There is a corporate death penalty. Religious organizations can be sentenced to oblivion.
Typically, a non-profit corporation ends up forcibly terminated because it failed to follow the corporate forms. Usually, the failure to follow is not sporadic or just sloppiness but an abandonment. The abandonment of the corporate life usually includes failure to maintain membership records, failure to define voting membership qualifications, failure to elect directors or other officers in accord with bylaws, failure to maintain proper financial records and controls, failure to conduct regular board meetings, and an inability by application of neutral principles for a court or court appointed receiver to identify those with a right to make decisions about the assets of the non-profit corporation.
In Ohio v Omar Ibn Khattab Mosque, Inc., 2017 Ohio 4453 (Ohio App. 10th Dist. 2017), the Attorney General of Ohio sought dissolution of the non-profit corporation and appointment of a receiver to form a successor non-profit corporation that would own the assets of Khattab Mosque, Inc. The court affirmed a magistrate’s findings that board members were attempting to hold office beyond their terms, multiple efforts to elect successors had merely multiplied disputes and claims, the mosque’s bank froze its accounts so it could not pay its bills because of competing claims, each faction before the court wanted control of church assets and ouster of the board members representing the opposite faction, and each side was attempting to drag the Attorney General into ecclesiastical disputes over qualifications of board members. The court refused to resolve any of the disputes, noting that years of litigation had already failed to do so, and simply granted the Attorney General’s petition to dissolve the corporation and appoint a receiver to supervise creation of a successor entity and all in only 40 pages.

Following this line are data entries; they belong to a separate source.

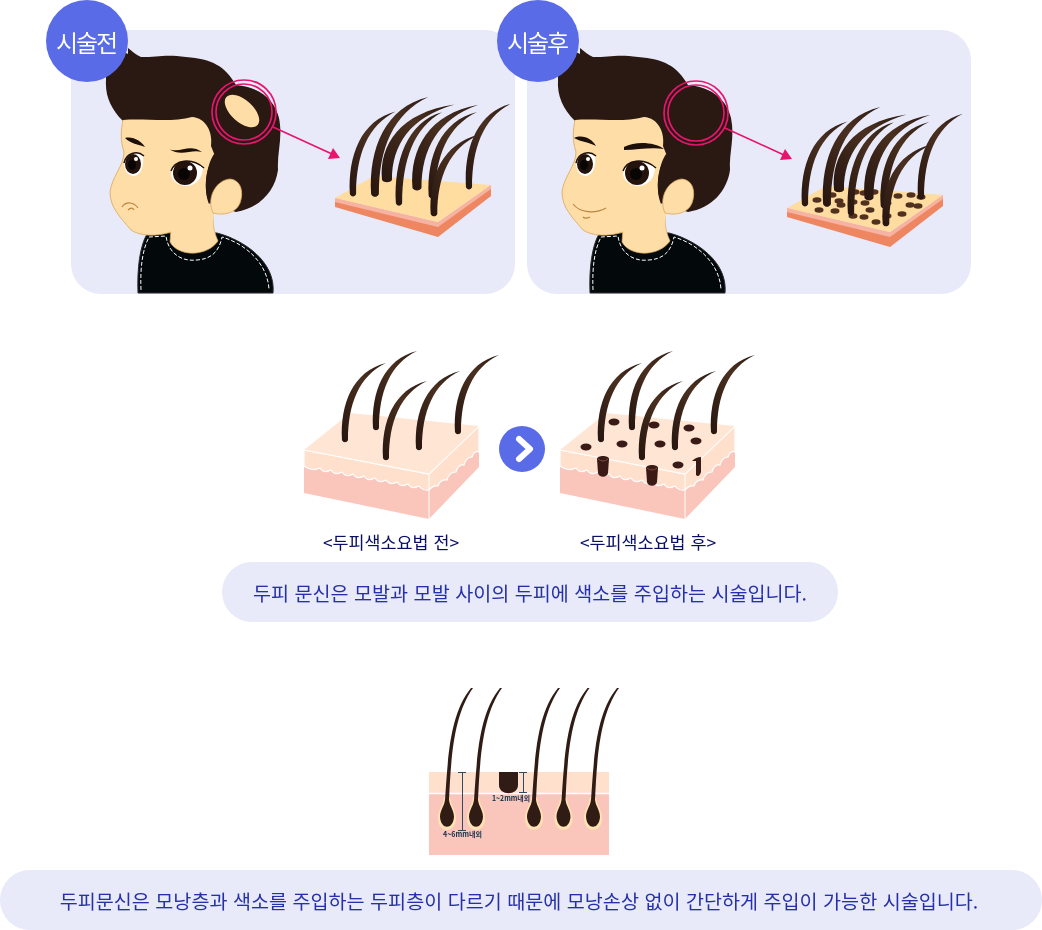
<!DOCTYPE html>
<html lang="ko">
<head>
<meta charset="utf-8">
<title>두피 문신 시술 안내</title>
<style>
:root {
  --panel: #e8e9f9;
  --accent: #5a6be8;
  --text: #2630a8;
  --navy: #0a0f66;
  --ink: #2a1812;
  --strand: #3b2418;
  --face: #ffdda6;
  --line: #d9a860;
  --pink: #e8156f;
  --skin-top: #ffe6d4;
  --skin-upper: #ffe0cc;
  --skin-lower: #fac6bb;
}
* { box-sizing: border-box; margin: 0; padding: 0; }
html, body { width: 1042px; height: 930px; overflow: hidden; background: #fff; }
body { position: relative; font-family: "Noto Sans CJK KR", "Noto Sans", sans-serif; }
section { position: absolute; left: 0; width: 1042px; }
section > svg { position: absolute; left: 0; top: 0; display: block; }
.compare { top: 0; height: 300px; }
.pigment { top: 340px; height: 290px; }
.depth { top: 680px; height: 250px; }
.panel { position: absolute; top: 30px; width: 444px; height: 264px; border-radius: 30px; background: var(--panel); }
.panel.before { left: 71px; }
.panel.after { left: 527px; }
.badge {
  position: absolute; top: 0; width: 82px; height: 82px; border-radius: 50%;
  display: flex; align-items: center; justify-content: center;
  background: var(--accent); color: #fff; font-size: 24px; font-weight: 500; letter-spacing: -2px; text-indent: -2px; white-space: nowrap;
}
.badge.before { left: 46px; }
.badge.after { left: 497px; }
.caption {
  position: absolute; top: 190px; width: 180px; line-height: 24px; text-align: center;
  font-size: 17.4px; font-weight: 400; color: var(--navy); white-space: nowrap;
}
.caption.before { left: 301px; }
.caption.after { left: 558px; }
.note {
  position: absolute; height: 60px; border-radius: 30px; display: flex; align-items: center; justify-content: center;
  background: var(--panel); color: var(--text); font-size: 19.6px; font-weight: 300; white-space: nowrap;
}
.pigment .note { left: 222px; top: 222px; width: 616px; }
.depth .note { left: 0; top: 190px; width: 1042px; padding-right: 4px; }
.measure { font-size: 7.4px; font-weight: 700; fill: #17324d; }
</style>
</head>
<body>

<section class="compare">
  <div class="panel before"></div>
  <div class="panel after"></div>
  <svg width="1042" height="300" viewBox="0 0 1042 300" role="img" aria-label="시술 전과 시술 후의 두피 비교">
    <defs>
      <linearGradient id="strand-tone" x1="0" y1="1" x2="1" y2="0">
        <stop offset="0" stop-color="#26150f"/>
        <stop offset=".6" stop-color="#4a3020"/>
        <stop offset="1" stop-color="#2c1a12"/>
      </linearGradient>
      <path id="strand" fill="url(#strand-tone)" d="M-3 0C-5-36 8-69 41-77C14-64 3-36 3 0C2 3-2 3-3 0Z"/>
      <g id="man">
        <path fill="#03080a" stroke="#2b2b2e" d="M138 293C137 268 140 246 147 234L171 233H217C244 240 276 262 273 293Z"/>
        <path fill="none" stroke="#fff" stroke-dasharray="4 2" d="M141 290C140 265 143 249 149 237L166 236C168 252 180 262 197 260C211 259 219 252 222 237C246 244 268 264 269 290"/>
        <path fill="var(--face)" stroke="var(--line)" stroke-width=".7" d="M171 228L170 242C178 257 207 257 218 241C213 230 212 220 214 208Z"/>
        <path fill="var(--ink)" d="M106 62L120 50L128 54V48C133 52 136 55 141 57C158 57 166 54 186 57C212 59 225 66 236 85C260 87 275 100 279 118C283 138 277 152 278 170C275 191 260 208 236 212L200 200L180 125L123 121C111 109 105 96 106 80Z"/>
        <path fill="var(--face)" d="M123 120C145 118 170 123 192 117C206 118 213 132 211 146L215 156C206 166 203 188 209 202L214 214L212 226C200 233 185 232 171 232C155 237 140 236 131 230C121 218 110 208 110 192C112 176 124 166 124 152C120 140 121 130 123 120Z"/>
        <path fill="none" stroke="var(--line)" stroke-width=".8" d="M123 120C121 130 120 140 124 152C124 166 112 176 110 192C110 208 121 218 131 230C140 236 155 237 171 232"/>
        <path fill="var(--ink)" d="M214 154C206 166 203 190 209 204L222 190L230 160Z"/>
        <path fill="var(--face)" stroke="var(--line)" stroke-width=".8" d="M213 213C206 198 216 180 230 179C241 180 244 192 240 203C236 213 224 216 213 213"/>
        <path fill="#fff" d="M124 165C126 153 137 151 143 156C144 167 141 175 134 176C127 175 125 171 124 165ZM171 173C174 161 190 158 203 167C203 179 195 187 184 186C175 184 171 179 171 173Z"/>
        <ellipse cx="133" cy="164" rx="8" ry="10" fill="#24130d"/>
        <circle cx="185" cy="173" r="12" fill="#24130d"/>
        <ellipse cx="132" cy="165" rx="4" ry="5" fill="#080505"/>
        <circle cx="184" cy="174" r="6" fill="#080505"/>
        <circle cx="136" cy="159" r="2" fill="#fff"/>
        <circle cx="190" cy="168" r="2.5" fill="#fff"/>
        <path fill="none" stroke="#1d100b" stroke-width="1.5" d="M124 163C126 153 137 150 144 156M171 171C175 160 191 157 204 168"/>
      </g>
      <g id="callout">
        <g fill="none" stroke="var(--pink)" stroke-width="1.7">
          <circle cx="244" cy="112" r="32"/>
          <circle cx="244" cy="112" r="28"/>
          <path d="M273 127L332 154"/>
        </g>
        <path fill="var(--pink)" d="M340 158L328 159L333 148Z"/>
      </g>
      <g id="tile">
        <path fill="#ee8661" d="M335 198L438 223L491 185V196L438 237L335 207Z"/>
        <path fill="#f7b3a2" d="M335 198L438 222L491 185V189L438 227L335 202Z"/>
        <path fill="#ffdc9f" d="M335 198L374 176L491 185L438 222Z"/>
      </g>
      <g id="tuft">
        <use href="#strand" transform="translate(387 180) scale(1.65 .98)"/>
        <use href="#strand" transform="translate(375 194) scale(1.3 1.26)"/>
        <use href="#strand" transform="translate(353 194) scale(1.04 1.07)"/>
        <use href="#strand" transform="translate(417 188) scale(1.5 1.08)"/>
        <use href="#strand" transform="translate(399 203) scale(1.05 1.18)"/>
        <use href="#strand" transform="translate(432 196) scale(1.1 1.09)"/>
        <use href="#strand" transform="translate(434 214) scale(1.1 1.03)"/>
        <use href="#strand" transform="translate(469 187) scale(1.02 1.08)"/>
      </g>
    </defs>

    <g id="before-treatment">
      <use href="#man"/>
      <path fill="#1d100b" d="M125 138C133 136 141 141 145 147C138 144 131 144 125 138ZM169 149C180 154 189 143 202 152C191 149 181 157 169 149Z"/>
      <path fill="none" stroke="#b98542" stroke-width="1.2" d="M122 207C126 201 134 202 138 208M128 210C131 207 133 208 134 210"/>
      <ellipse cx="242" cy="111" rx="21" ry="11" fill="var(--face)" transform="rotate(42 242 111)"/>
      <use href="#callout"/>
      <use href="#tile"/>
      <use href="#tuft"/>
    </g>

    <g id="after-treatment" transform="translate(452 0)">
      <use href="#man"/>
      <path fill="#1d100b" d="M122 138C131 134 140 139 144 146C137 142 129 142 122 138ZM172 147C184 141 202 142 212 149C198 147 186 150 172 150Z"/>
      <path fill="none" stroke="#b98542" stroke-width="1.2" d="M121 204C128 213 143 214 154 208M131 217C133 219 136 218 138 217"/>
      <use href="#callout" y="1"/>
      <g transform="translate(0 10)">
        <use href="#tile"/>
        <g fill="#50301f">
          <ellipse id="spot" cx="365" cy="190" rx="4.5" ry="2.8"/>
          <use href="#spot" x="15" y="-5"/><use href="#spot" x="22" y="1"/>
          <use href="#spot" x="2" y="10"/><use href="#spot" x="18" y="11"/>
          <use href="#spot" x="24" y="5"/><use href="#spot" x="38" y="-8"/>
          <use href="#spot" x="47" y="-7"/><use href="#spot" x="57" y="-8"/>
          <use href="#spot" x="36" y="2"/><use href="#spot" x="48" y="3"/>
          <use href="#spot" x="53" y="10"/><use href="#spot" x="36" y="16"/>
          <use href="#spot" x="47" y="17"/><use href="#spot" x="59" y="22"/>
          <use href="#spot" x="68" y="-5"/><use href="#spot" x="70" y="3"/>
          <use href="#spot" x="81" y="-4"/><use href="#spot" x="94" y="-5"/>
          <use href="#spot" x="104" y="-3"/><use href="#spot" x="93" y="5"/>
          <use href="#spot" x="101" y="6"/><use href="#spot" x="85" y="14"/>
          <use href="#spot" x="70" y="16"/>
        </g>
        <use href="#tuft"/>
      </g>
    </g>
  </svg>
  <h2 class="badge before">시술전</h2>
  <h2 class="badge after">시술후</h2>
</section>

<section class="pigment">
  <svg width="1042" height="220" viewBox="0 340 1042 220" role="img" aria-label="두피색소요법 전후 두피 단면">
    <defs>
      <g id="scalp-block">
        <path fill="var(--skin-lower)" d="M304 450L429 474L479 426V467L429 519L304 493Z"/>
        <path fill="var(--skin-upper)" stroke="#fff" stroke-width="1.2" d="M304 450L429 474L479 426V452Q474 450 472 457Q466 457 464 465Q458 464 456 472Q449 472 447 480Q440 479 438 486Q433 485 429 490Q423 491 419 486Q412 490 408 484Q401 488 397 482Q390 486 386 480Q379 484 375 478Q368 482 364 476Q357 480 353 474Q346 478 342 472Q335 476 331 470Q324 474 320 468Q312 472 304 466Z"/>
        <path fill="var(--skin-top)" d="M304 450L350 413L479 426L429 474Z"/>
        <path fill="none" stroke="#fff" stroke-width="1" d="M304 450L429 474L479 426M429 474V519"/>
      </g>
      <g id="scalp-hair">
        <use href="#strand" x="376" y="428"/>
        <use href="#strand" x="345" y="440"/>
        <use href="#strand" x="458" y="432"/>
        <use href="#strand" x="419" y="448"/>
        <use href="#strand" x="386" y="458"/>
      </g>
    </defs>
    <use href="#scalp-block"/>
    <use href="#scalp-hair"/>
    <g transform="translate(256 0)">
      <use href="#scalp-block"/>
      <g fill="#3a1a16">
        <ellipse id="pore" cx="358" cy="422" rx="5.5" ry="3.4"/>
        <use href="#pore" x="40" y="3"/><use href="#pore" x="75" y="6"/>
        <use href="#pore" x="82" y="19"/><use href="#pore" x="46" y="22"/>
        <use href="#pore" x="8" y="22"/><use href="#pore" x="-28" y="25"/>
        <use href="#pore" x="64" y="43"/>
        <path id="pigment-well" d="M341 459C341 455 353 455 353 459L352 473C351 478 343 478 342 473Z"/>
        <use href="#pigment-well" x="49" y="9"/>
        <path d="M436 461Q440 457 445 457V472Q443 478 440 475V461Z"/>
      </g>
      <path fill="none" stroke="#7a4b40" d="M342 459Q347 463 352 459M391 468Q396 472 401 468"/>
      <use href="#scalp-hair"/>
    </g>
    <circle cx="522" cy="449" r="23" fill="var(--accent)"/>
    <path fill="none" stroke="#fff" stroke-width="6" stroke-linecap="round" stroke-linejoin="round" d="M519 439L530 449L519 459"/>
  </svg>
  <p class="caption before">&lt;두피색소요법 전&gt;</p>
  <p class="caption after">&lt;두피색소요법 후&gt;</p>
  <p class="note">두피 문신은 모발과 모발 사이의 두피에 색소를 주입하는 시술입니다.</p>
</section>

<section class="depth">
  <svg width="1042" height="185" viewBox="0 680 1042 185" role="img" aria-label="모낭층과 색소 주입층의 깊이">
    <rect x="429" y="772" width="180" height="22" fill="var(--skin-upper)"/>
    <rect x="429" y="794" width="180" height="61" fill="var(--skin-lower)"/>
    <path stroke="#fff" stroke-width="1.6" d="M429 793.5H609"/>
    <defs>
      <g id="follicle">
        <path fill="#ffe2b4" d="M444 797C443 806 438 810 438 818C438 834 456 834 456 818C456 810 451 806 450 797Z"/>
        <path fill="#301c14" d="M445 800C448 760 449 715 471 688L473 688C453 716 451 760 449 800C450 807 454 810 454 817C453 830 441 830 440 817C440 810 444 807 445 800Z"/>
      </g>
    </defs>
    <use href="#follicle"/>
    <use href="#follicle" x="29"/>
    <use href="#follicle" x="87"/>
    <use href="#follicle" x="116.5"/>
    <use href="#follicle" x="146"/>
    <path fill="#301c14" d="M499 772H518V785C518 796 499 796 499 785Z"/>
    <path fill="none" stroke="#2d4a60" stroke-width="1" d="M458 772.5H466M462.5 772V830M458 830.5H466M519 772.5H527M523.5 772V793M519 792.5H527"/>
    <text class="measure" x="492" y="801" textLength="38" lengthAdjust="spacingAndGlyphs">1~2mm내외</text>
    <text class="measure" x="443" y="837" textLength="39" lengthAdjust="spacingAndGlyphs">4~6mm내외</text>
  </svg>
  <p class="note">두피문신은 모낭층과 색소를 주입하는 두피층이 다르기 때문에 모낭손상 없이 간단하게 주입이 가능한 시술입니다.</p>
</section>

</body>
</html>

Too often, such calamities arise from building programs. The Khattab Mosque collapse began in a building program that may have resulted in a battle for control. Churches, mosques, synagogues and para-church organizations that assume everyone will remain loyal, honest, and accommodating throughout the years will see no need for organizational documents, rules of corporate governance, and otherwise documented elections and regular meetings. Strong leadership that seemed to make such things unnecessary will retire or die. New members will sometimes become disenfranchised with the old ways. These are the reasons corporate forms matter.